Fortunately for all UK consumers, network reliability is set to see a significant boost as the ongoing deployment of 5G powers on. Last year GWS devices connected to 5G between 40-56 per cent of the time across all major operators, compared to just 10-25 per cent the previous year, easily doubling the UK’s 5G connectivity. During testing, GWS also noticed new 5G channels in the network vs. last year’s drive. In particular, EE and O2 have launched a 2nd 5G channel in the 3500MHz band; also, O2, EE and Three were all showing a small amount of 5G presence in the 700MHz band. In addition, tests found a small amount of 5G coverage on a 15MHz channel in the 2100 band for EE.

This strong progress in the deployment process is fuelling consumer anticipation, with Brits increasingly excited by the prospect of 5G and the sense that it will further support the new ways we communicate and socialise online. ‘Keeping in touch with friends and family’ is the area of life where most people think 5G will have the biggest impact (22 per cent), followed by gaming (21 per cent) and work (16 per cent).

For all the negative publicity around potential negative health risks of 5G, only 3 per cent of Brits say this is a concern for them – but apathy remains a bigger issue. One fifth (20 per cent) of Brits don’t think 5G will have any impact on their lives, and just 35 per cent of those with 5G-enabled phones are completely satisfied with the 5G coverage provided by their mobile operator, suggesting the telecoms industry still has some work to do to demonstrate the benefits of 5G technology.

Paul Carter, CEO at Global Wireless Solutions, commented: “Consumers are increasingly recognising the extraordinary benefits of next generation, super reliable mobile networks. It is reassuring that even through the isolation so many of us felt through Covid lockdowns and restrictions, technology exists that could bring us back together. Virtual celebrations may not ever replace the feeling of connecting with loved ones in person, but it can provide many more people with the power to share in moments that they would otherwise miss.

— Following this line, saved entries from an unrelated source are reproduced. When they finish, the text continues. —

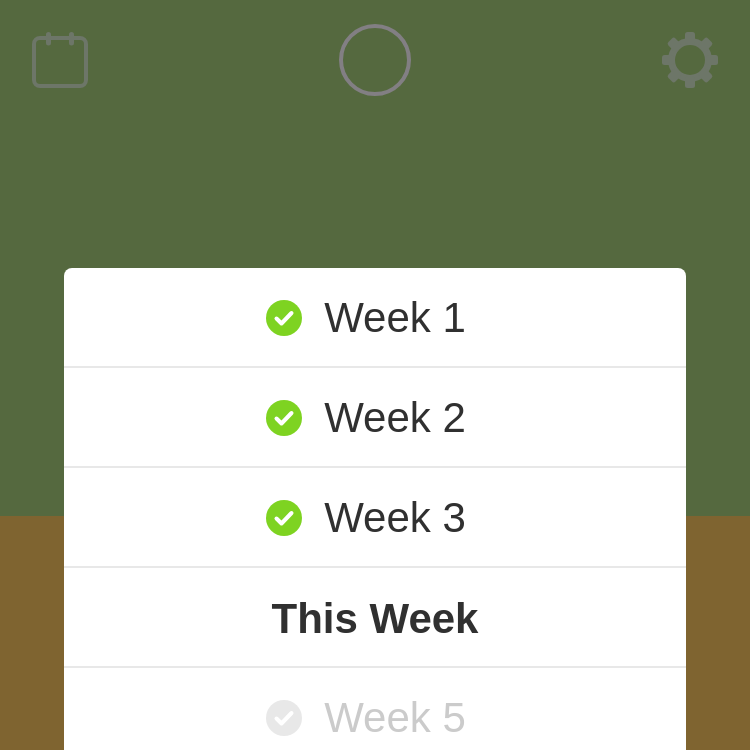
<!DOCTYPE html>
<html lang="en">
<head>
<meta charset="utf-8">
<title>Week picker</title>
<style>
:root {
  --meadow: #55693f;
  --soil: #7f6430;
  --icon: #6d7668;
  --emblem: #827f83;
  --card: #fff;
  --divider: #e8e8e8;
  --text: #303030;
  --muted: #cbcbcb;
  --done: #7ed321;
  --pending: #e8e8e8;
}
* { box-sizing: border-box; margin: 0; padding: 0; }
html, body { width: 750px; height: 750px; overflow: hidden; }
.app {
  width: 750px;
  height: 750px;
  overflow: hidden;
  background: linear-gradient(var(--meadow) 516px, var(--soil) 516px);
  font-family: "Liberation Sans", Arial, sans-serif;
  color: var(--text);
}
.toolbar {
  display: flex;
  justify-content: space-between;
  align-items: center;
  height: 120px;
  padding: 0 32px;
}
.toolbar a, .toolbar svg { display: block; }
.emblem {
  width: 72px;
  height: 72px;
  border: 4px solid var(--emblem);
  border-radius: 50%;
}
.weeks {
  margin: 148px 64px 0;
  background: var(--card);
  border-radius: 8px 8px 0 0;
  list-style: none;
}
.week {
  display: flex;
  justify-content: center;
  align-items: center;
  gap: 22px;
  height: 100px;
  padding: 2px 18px 0 0;
  border-bottom: 2px solid var(--divider);
  font-size: 42px;
}
.week svg { color: var(--done); }
.current { padding: 3px 0 0; font-weight: 700; }
.upcoming { color: var(--muted); }
.upcoming svg { color: var(--pending); }
</style>
</head>
<body>
<svg width="0" height="0" style="position:absolute" aria-hidden="true">
  <defs>
    <symbol id="check" viewBox="0 0 36 36">
      <circle cx="18" cy="18" r="18" fill="currentColor"/>
      <path d="M10.5 18.5 L15.5 23.5 L25.5 13" fill="none" stroke="#fff" stroke-width="4" stroke-linecap="round" stroke-linejoin="round"/>
    </symbol>
    <rect id="tooth" x="-5" y="-28" width="10" height="12" rx="2.5"/>
  </defs>
</svg>
<main class="app">
  <header class="toolbar">
    <a href="#" aria-label="Calendar">
      <svg width="56" height="56" viewBox="0 0 56 56" fill="none" stroke="var(--icon)">
        <rect x="2" y="6" width="52" height="48" rx="6" stroke-width="4"/>
        <path d="M16.5 2.5 V11 M39.5 2.5 V11" stroke-width="5" stroke-linecap="round"/>
      </svg>
    </a>
    <div class="emblem"></div>
    <a href="#" aria-label="Settings">
      <svg width="56" height="56" viewBox="-28 -28 56 56" fill="var(--icon)">
        <circle r="18.5" fill="none" stroke="var(--icon)" stroke-width="7"/>
        <use href="#tooth"/>
        <use href="#tooth" transform="rotate(45)"/>
        <use href="#tooth" transform="rotate(90)"/>
        <use href="#tooth" transform="rotate(135)"/>
        <use href="#tooth" transform="rotate(180)"/>
        <use href="#tooth" transform="rotate(225)"/>
        <use href="#tooth" transform="rotate(270)"/>
        <use href="#tooth" transform="rotate(315)"/>
      </svg>
    </a>
  </header>
  <ul class="weeks">
    <li class="week"><svg width="36" height="36"><use href="#check"/></svg><span>Week 1</span></li>
    <li class="week"><svg width="36" height="36"><use href="#check"/></svg><span>Week 2</span></li>
    <li class="week"><svg width="36" height="36"><use href="#check"/></svg><span>Week 3</span></li>
    <li class="week current"><span>This Week</span></li>
    <li class="week upcoming"><svg width="36" height="36"><use href="#check"/></svg><span>Week 5</span></li>
  </ul>
</main>
</body>
</html>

It is to the credit of strong mobile connectivity that we have reached this stage. The next step must be to cement the incredible gains 5G has made within the UK and scale the final few hurdles of the deployment process.”